(Items from a data source)
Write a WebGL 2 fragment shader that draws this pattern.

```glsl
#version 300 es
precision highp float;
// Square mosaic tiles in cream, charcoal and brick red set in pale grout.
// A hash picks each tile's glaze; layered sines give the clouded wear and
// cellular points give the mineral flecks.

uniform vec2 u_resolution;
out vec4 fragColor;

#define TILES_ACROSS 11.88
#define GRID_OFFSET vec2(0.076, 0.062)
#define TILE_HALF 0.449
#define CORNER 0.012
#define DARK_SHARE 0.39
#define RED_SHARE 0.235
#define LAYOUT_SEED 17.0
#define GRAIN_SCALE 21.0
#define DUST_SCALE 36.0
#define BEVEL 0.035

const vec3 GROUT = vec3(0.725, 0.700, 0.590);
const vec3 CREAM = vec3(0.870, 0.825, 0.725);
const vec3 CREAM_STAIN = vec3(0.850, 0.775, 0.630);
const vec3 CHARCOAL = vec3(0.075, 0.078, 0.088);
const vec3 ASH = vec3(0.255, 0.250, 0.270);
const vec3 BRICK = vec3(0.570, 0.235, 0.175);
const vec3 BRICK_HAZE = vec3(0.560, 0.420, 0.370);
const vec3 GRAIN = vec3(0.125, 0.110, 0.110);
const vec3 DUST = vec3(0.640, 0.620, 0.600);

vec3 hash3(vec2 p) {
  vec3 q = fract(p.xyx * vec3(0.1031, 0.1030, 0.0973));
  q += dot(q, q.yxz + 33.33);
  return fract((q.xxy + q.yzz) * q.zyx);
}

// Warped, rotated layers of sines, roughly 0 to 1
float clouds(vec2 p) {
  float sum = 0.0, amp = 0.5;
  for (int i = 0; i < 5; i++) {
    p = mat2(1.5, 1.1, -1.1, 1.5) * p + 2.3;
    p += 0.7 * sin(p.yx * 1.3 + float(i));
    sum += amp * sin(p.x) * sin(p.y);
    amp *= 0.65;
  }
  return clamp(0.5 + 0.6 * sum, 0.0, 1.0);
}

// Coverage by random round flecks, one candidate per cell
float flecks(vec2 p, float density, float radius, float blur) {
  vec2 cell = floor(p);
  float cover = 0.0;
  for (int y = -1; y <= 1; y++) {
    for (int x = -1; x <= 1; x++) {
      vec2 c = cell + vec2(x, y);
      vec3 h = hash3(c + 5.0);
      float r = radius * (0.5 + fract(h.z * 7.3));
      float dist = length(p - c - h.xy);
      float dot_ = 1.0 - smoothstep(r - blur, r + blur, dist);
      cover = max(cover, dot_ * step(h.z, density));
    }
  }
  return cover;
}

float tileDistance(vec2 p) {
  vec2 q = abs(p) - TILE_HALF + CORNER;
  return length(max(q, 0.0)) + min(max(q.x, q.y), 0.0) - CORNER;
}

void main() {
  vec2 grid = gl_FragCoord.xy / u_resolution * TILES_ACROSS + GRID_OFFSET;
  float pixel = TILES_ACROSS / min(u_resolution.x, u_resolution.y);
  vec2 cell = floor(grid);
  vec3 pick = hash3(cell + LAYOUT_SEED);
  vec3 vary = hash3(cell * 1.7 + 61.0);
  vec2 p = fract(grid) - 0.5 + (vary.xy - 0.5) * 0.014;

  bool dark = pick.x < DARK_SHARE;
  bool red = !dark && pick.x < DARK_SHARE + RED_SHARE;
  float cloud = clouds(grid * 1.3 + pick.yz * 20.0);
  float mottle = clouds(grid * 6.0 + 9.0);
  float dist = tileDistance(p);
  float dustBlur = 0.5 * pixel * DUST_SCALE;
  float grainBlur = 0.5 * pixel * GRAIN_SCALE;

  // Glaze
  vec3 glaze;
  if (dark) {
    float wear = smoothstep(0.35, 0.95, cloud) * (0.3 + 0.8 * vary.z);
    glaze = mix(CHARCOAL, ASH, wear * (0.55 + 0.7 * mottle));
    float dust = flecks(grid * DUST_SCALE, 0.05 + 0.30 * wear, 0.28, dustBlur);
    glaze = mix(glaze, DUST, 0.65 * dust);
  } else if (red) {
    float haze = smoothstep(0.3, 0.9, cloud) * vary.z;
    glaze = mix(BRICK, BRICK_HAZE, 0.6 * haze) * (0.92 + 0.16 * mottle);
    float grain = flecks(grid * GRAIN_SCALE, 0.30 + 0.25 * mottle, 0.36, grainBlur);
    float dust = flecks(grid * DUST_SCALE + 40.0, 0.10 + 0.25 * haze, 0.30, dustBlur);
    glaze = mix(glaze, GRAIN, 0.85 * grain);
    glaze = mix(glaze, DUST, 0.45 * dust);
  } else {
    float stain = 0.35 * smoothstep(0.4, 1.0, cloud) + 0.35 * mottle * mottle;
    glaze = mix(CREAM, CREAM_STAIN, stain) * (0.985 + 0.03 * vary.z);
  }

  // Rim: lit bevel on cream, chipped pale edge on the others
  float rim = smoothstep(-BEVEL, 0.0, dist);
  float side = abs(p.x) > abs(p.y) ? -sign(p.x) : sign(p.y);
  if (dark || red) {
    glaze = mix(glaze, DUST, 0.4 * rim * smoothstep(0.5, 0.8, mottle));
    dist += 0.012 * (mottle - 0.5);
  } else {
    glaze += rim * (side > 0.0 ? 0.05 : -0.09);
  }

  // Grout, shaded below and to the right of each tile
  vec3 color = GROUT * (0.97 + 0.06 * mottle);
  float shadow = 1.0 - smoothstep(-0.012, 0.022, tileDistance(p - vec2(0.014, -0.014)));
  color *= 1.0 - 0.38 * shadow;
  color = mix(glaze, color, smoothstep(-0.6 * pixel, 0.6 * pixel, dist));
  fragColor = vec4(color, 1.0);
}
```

How to complete this task:
Without dropping a single line, output the records above exactly.

Solution to the exercise:
Write a WebGL 2 fragment shader that draws this pattern.

```glsl
#version 300 es
precision highp float;
// Square mosaic tiles in cream, charcoal and brick red set in pale grout.
// A hash picks each tile's glaze; layered sines give the clouded wear and
// cellular points give the mineral flecks.

uniform vec2 u_resolution;
out vec4 fragColor;

#define TILES_ACROSS 11.88
#define GRID_OFFSET vec2(0.076, 0.062)
#define TILE_HALF 0.449
#define CORNER 0.012
#define DARK_SHARE 0.39
#define RED_SHARE 0.235
#define LAYOUT_SEED 17.0
#define GRAIN_SCALE 21.0
#define DUST_SCALE 36.0
#define BEVEL 0.035

const vec3 GROUT = vec3(0.725, 0.700, 0.590);
const vec3 CREAM = vec3(0.870, 0.825, 0.725);
const vec3 CREAM_STAIN = vec3(0.850, 0.775, 0.630);
const vec3 CHARCOAL = vec3(0.075, 0.078, 0.088);
const vec3 ASH = vec3(0.255, 0.250, 0.270);
const vec3 BRICK = vec3(0.570, 0.235, 0.175);
const vec3 BRICK_HAZE = vec3(0.560, 0.420, 0.370);
const vec3 GRAIN = vec3(0.125, 0.110, 0.110);
const vec3 DUST = vec3(0.640, 0.620, 0.600);

vec3 hash3(vec2 p) {
  vec3 q = fract(p.xyx * vec3(0.1031, 0.1030, 0.0973));
  q += dot(q, q.yxz + 33.33);
  return fract((q.xxy + q.yzz) * q.zyx);
}

// Warped, rotated layers of sines, roughly 0 to 1
float clouds(vec2 p) {
  float sum = 0.0, amp = 0.5;
  for (int i = 0; i < 5; i++) {
    p = mat2(1.5, 1.1, -1.1, 1.5) * p + 2.3;
    p += 0.7 * sin(p.yx * 1.3 + float(i));
    sum += amp * sin(p.x) * sin(p.y);
    amp *= 0.65;
  }
  return clamp(0.5 + 0.6 * sum, 0.0, 1.0);
}

// Coverage by random round flecks, one candidate per cell
float flecks(vec2 p, float density, float radius, float blur) {
  vec2 cell = floor(p);
  float cover = 0.0;
  for (int y = -1; y <= 1; y++) {
    for (int x = -1; x <= 1; x++) {
      vec2 c = cell + vec2(x, y);
      vec3 h = hash3(c + 5.0);
      float r = radius * (0.5 + fract(h.z * 7.3));
      float dist = length(p - c - h.xy);
      float dot_ = 1.0 - smoothstep(r - blur, r + blur, dist);
      cover = max(cover, dot_ * step(h.z, density));
    }
  }
  return cover;
}

float tileDistance(vec2 p) {
  vec2 q = abs(p) - TILE_HALF + CORNER;
  return length(max(q, 0.0)) + min(max(q.x, q.y), 0.0) - CORNER;
}

void main() {
  vec2 grid = gl_FragCoord.xy / u_resolution * TILES_ACROSS + GRID_OFFSET;
  float pixel = TILES_ACROSS / min(u_resolution.x, u_resolution.y);
  vec2 cell = floor(grid);
  vec3 pick = hash3(cell + LAYOUT_SEED);
  vec3 vary = hash3(cell * 1.7 + 61.0);
  vec2 p = fract(grid) - 0.5 + (vary.xy - 0.5) * 0.014;

  bool dark = pick.x < DARK_SHARE;
  bool red = !dark && pick.x < DARK_SHARE + RED_SHARE;
  float cloud = clouds(grid * 1.3 + pick.yz * 20.0);
  float mottle = clouds(grid * 6.0 + 9.0);
  float dist = tileDistance(p);
  float dustBlur = 0.5 * pixel * DUST_SCALE;
  float grainBlur = 0.5 * pixel * GRAIN_SCALE;

  // Glaze
  vec3 glaze;
  if (dark) {
    float wear = smoothstep(0.35, 0.95, cloud) * (0.3 + 0.8 * vary.z);
    glaze = mix(CHARCOAL, ASH, wear * (0.55 + 0.7 * mottle));
    float dust = flecks(grid * DUST_SCALE, 0.05 + 0.30 * wear, 0.28, dustBlur);
    glaze = mix(glaze, DUST, 0.65 * dust);
  } else if (red) {
    float haze = smoothstep(0.3, 0.9, cloud) * vary.z;
    glaze = mix(BRICK, BRICK_HAZE, 0.6 * haze) * (0.92 + 0.16 * mottle);
    float grain = flecks(grid * GRAIN_SCALE, 0.30 + 0.25 * mottle, 0.36, grainBlur);
    float dust = flecks(grid * DUST_SCALE + 40.0, 0.10 + 0.25 * haze, 0.30, dustBlur);
    glaze = mix(glaze, GRAIN, 0.85 * grain);
    glaze = mix(glaze, DUST, 0.45 * dust);
  } else {
    float stain = 0.35 * smoothstep(0.4, 1.0, cloud) + 0.35 * mottle * mottle;
    glaze = mix(CREAM, CREAM_STAIN, stain) * (0.985 + 0.03 * vary.z);
  }

  // Rim: lit bevel on cream, chipped pale edge on the others
  float rim = smoothstep(-BEVEL, 0.0, dist);
  float side = abs(p.x) > abs(p.y) ? -sign(p.x) : sign(p.y);
  if (dark || red) {
    glaze = mix(glaze, DUST, 0.4 * rim * smoothstep(0.5, 0.8, mottle));
    dist += 0.012 * (mottle - 0.5);
  } else {
    glaze += rim * (side > 0.0 ? 0.05 : -0.09);
  }

  // Grout, shaded below and to the right of each tile
  vec3 color = GROUT * (0.97 + 0.06 * mottle);
  float shadow = 1.0 - smoothstep(-0.012, 0.022, tileDistance(p - vec2(0.014, -0.014)));
  color *= 1.0 - 0.38 * shadow;
  color = mix(glaze, color, smoothstep(-0.6 * pixel, 0.6 * pixel, dist));
  fragColor = vec4(color, 1.0);
}
```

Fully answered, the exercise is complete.